The research will be carried out in the context of designing a music recognition engine capable of ingesting, optically correcting, processing and recognising multiple pages of handwritten or music from image captured by mobile phone, or low-resolution copyright-free scans from the International Music Score Library Project (IMSLP). The main objective is outputting semantic mark-up identifying as many notational elements and text as possible, along with the relationship to their position in the original image. Prior solutions have used algorithmic approaches and have involved layers of algorithmic rules applied to traditional feature detection techniques such as edge detection. An opportunity exists to develop and evaluate new approaches based on DNN and other machine learning techniques. 

State-of-the-art Optical Music Recognition (OMR) is already able to recognise clean sheet music with very high accuracy, but fixing the remaining errors may take just as long, if not longer, than transcribing the music into notation software by hand. A new method that can improve recognition rates will allow users who are not so adept at inputting notes into a music notation application to get better results quicker. Another challenge to tackle is the variability in quality of input (particularly from images captured from smartphones) and how best to preprocess the images to improve the quality of recognition for subsequent stages of the pipeline.

The application of cutting edge techniques in data science, including machine learning, particularly convolutional neural networks (CNN) may yield better results than traditional methods. To this end, research will start from testing VGG like architectures ( and residual networks (e.g. ResNet, for the recognition of handwritten and/or low-resolution printed sheet music. The same techniques may also prove useful in earlier stages of the pipeline such as document detection and feature detection. It would be desirable to recognise close to all individual objects in the score.

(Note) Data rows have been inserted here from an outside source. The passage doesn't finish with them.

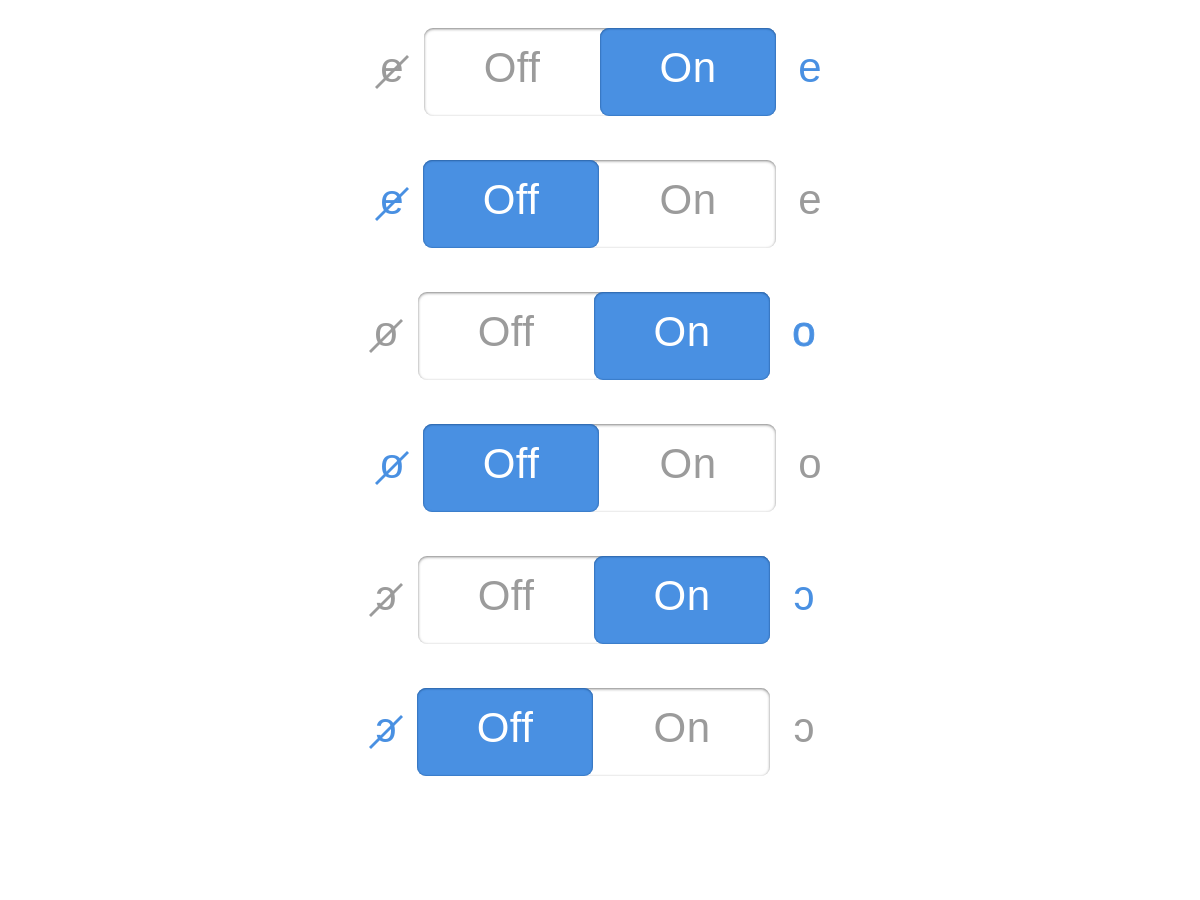
<!DOCTYPE html>
<html lang="en">
<head>
<meta charset="utf-8">
<title>Vowel toggle switches</title>
<style>
:root {
  --accent: #4990e2;
  --accent-edge: #2f68ad;
  --muted: #9b9b9b;
  --paper: #ffffff;
}
* { box-sizing: border-box; }
html, body { margin: 0; }
body {
  width: 1200px;
  height: 900px;
  overflow: hidden;
  background: var(--paper);
  font: 42px/48px "Liberation Sans", Arial, sans-serif;
  color: var(--muted);
}
.toggles {
  display: flex;
  flex-direction: column;
  gap: 44px;
  padding: 28px 0 0 380px;
}
.toggle {
  display: flex;
  height: 88px;
}
.toggle.shifted { margin-left: -6px; }
.symbol, .option {
  display: flex;
  align-items: center;
  justify-content: center;
  padding-bottom: 8px;
}
.symbol {
  position: relative;
  width: 24px;
}
.symbol.active { color: var(--accent); }
.symbol.heavy { -webkit-text-stroke: 0.8px currentColor; }
.slash {
  position: absolute;
  left: -6px;
  top: 26px;
  width: 36px;
  height: 36px;
  fill: none;
  stroke: currentColor;
  stroke-width: 2.8;
}
.switch {
  display: flex;
  width: 352px;
  margin: 0 22px 0 20px;
  border-radius: 9px;
  box-shadow: inset 0 1px 3px rgba(0, 0, 0, 0.5);
}
.option {
  position: relative;
  width: 176px;
  letter-spacing: 0.4px;
}
.option.selected {
  border-radius: 9px;
  background: var(--accent);
  box-shadow: inset 0 1px 2px var(--accent-edge), inset 0 0 1px 1px rgba(47, 104, 173, 0.45);
  color: var(--paper);
}
.option.selected:first-child { left: -1px; }
</style>
</head>
<body>
<svg width="0" height="0" style="position:absolute" aria-hidden="true">
  <defs><path id="slash" d="M2 34 34 2"/></defs>
</svg>
<main class="toggles">
  <div class="toggle">
    <span class="symbol">e<svg class="slash"><use href="#slash"/></svg></span>
    <div class="switch"><span class="option">Off</span><span class="option selected">On</span></div>
    <span class="symbol active">e</span>
  </div>
  <div class="toggle">
    <span class="symbol active">e<svg class="slash"><use href="#slash"/></svg></span>
    <div class="switch"><span class="option selected">Off</span><span class="option">On</span></div>
    <span class="symbol">e</span>
  </div>
  <div class="toggle shifted">
    <span class="symbol">o<svg class="slash"><use href="#slash"/></svg></span>
    <div class="switch"><span class="option">Off</span><span class="option selected">On</span></div>
    <span class="symbol active heavy">o</span>
  </div>
  <div class="toggle">
    <span class="symbol active">o<svg class="slash"><use href="#slash"/></svg></span>
    <div class="switch"><span class="option selected">Off</span><span class="option">On</span></div>
    <span class="symbol">o</span>
  </div>
  <div class="toggle shifted">
    <span class="symbol">ɔ<svg class="slash"><use href="#slash"/></svg></span>
    <div class="switch"><span class="option">Off</span><span class="option selected">On</span></div>
    <span class="symbol active">ɔ</span>
  </div>
  <div class="toggle shifted">
    <span class="symbol active">ɔ<svg class="slash"><use href="#slash"/></svg></span>
    <div class="switch"><span class="option selected">Off</span><span class="option">On</span></div>
    <span class="symbol">ɔ</span>
  </div>
</main>
</body>
</html>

One of the first objectives will be to establish the methodology for determining the differences between the reference data and the recognised data. Furthermore data augmentation can be supported by existing Steinberg software. The ideal candidate would have previous experience of training machine learning models and would be familiar with Western music notation. Being well versed in image acquisition, processing techniques, and computer vision would be a significant advantage. 

AIM Programme structure
Our Centre for Doctoral Training (CDT) offers a four-year training programme where students will carry out a PhD in the intersection of AI and music, supported by taught specialist modules, industrial placements, and skills training. Find out more about the programme structure at:

Who can apply?
We are on the lookout for the best and brightest students interested in the intersection of music/audio technology and AI. Successful applicants will have the following profile:

  • Hold or be completing a Masters degree at distinction or first class level, or equivalent, in Computer Science, Electronic Engineering, Music/Audio Technology, Physics, Mathematics, or Psychology.
  • Programming skills are strongly desirable; however, we do not consider this to be an essential criterion if candidates have complementary strengths.
  • Formal music training is desirable, but not a prerequisite.

For the above PhD topic, we are offering a scholarship to both ordinarily resident in the UK and international students.

This is a fully-funded 4-year PhD studentship starting in September 2019 which will cover the cost of tuition fees and will provide an annual tax-free stipend of £17,009. The CDT will also provide funding for conference travel, equipment, and for attending other CDT-related events.

Apply Now
Information on applications and PhD topics can be found at:

Application deadline: 21 June 2019

For further information on eligibility, funding and the application process please visit our website. Please email any questions to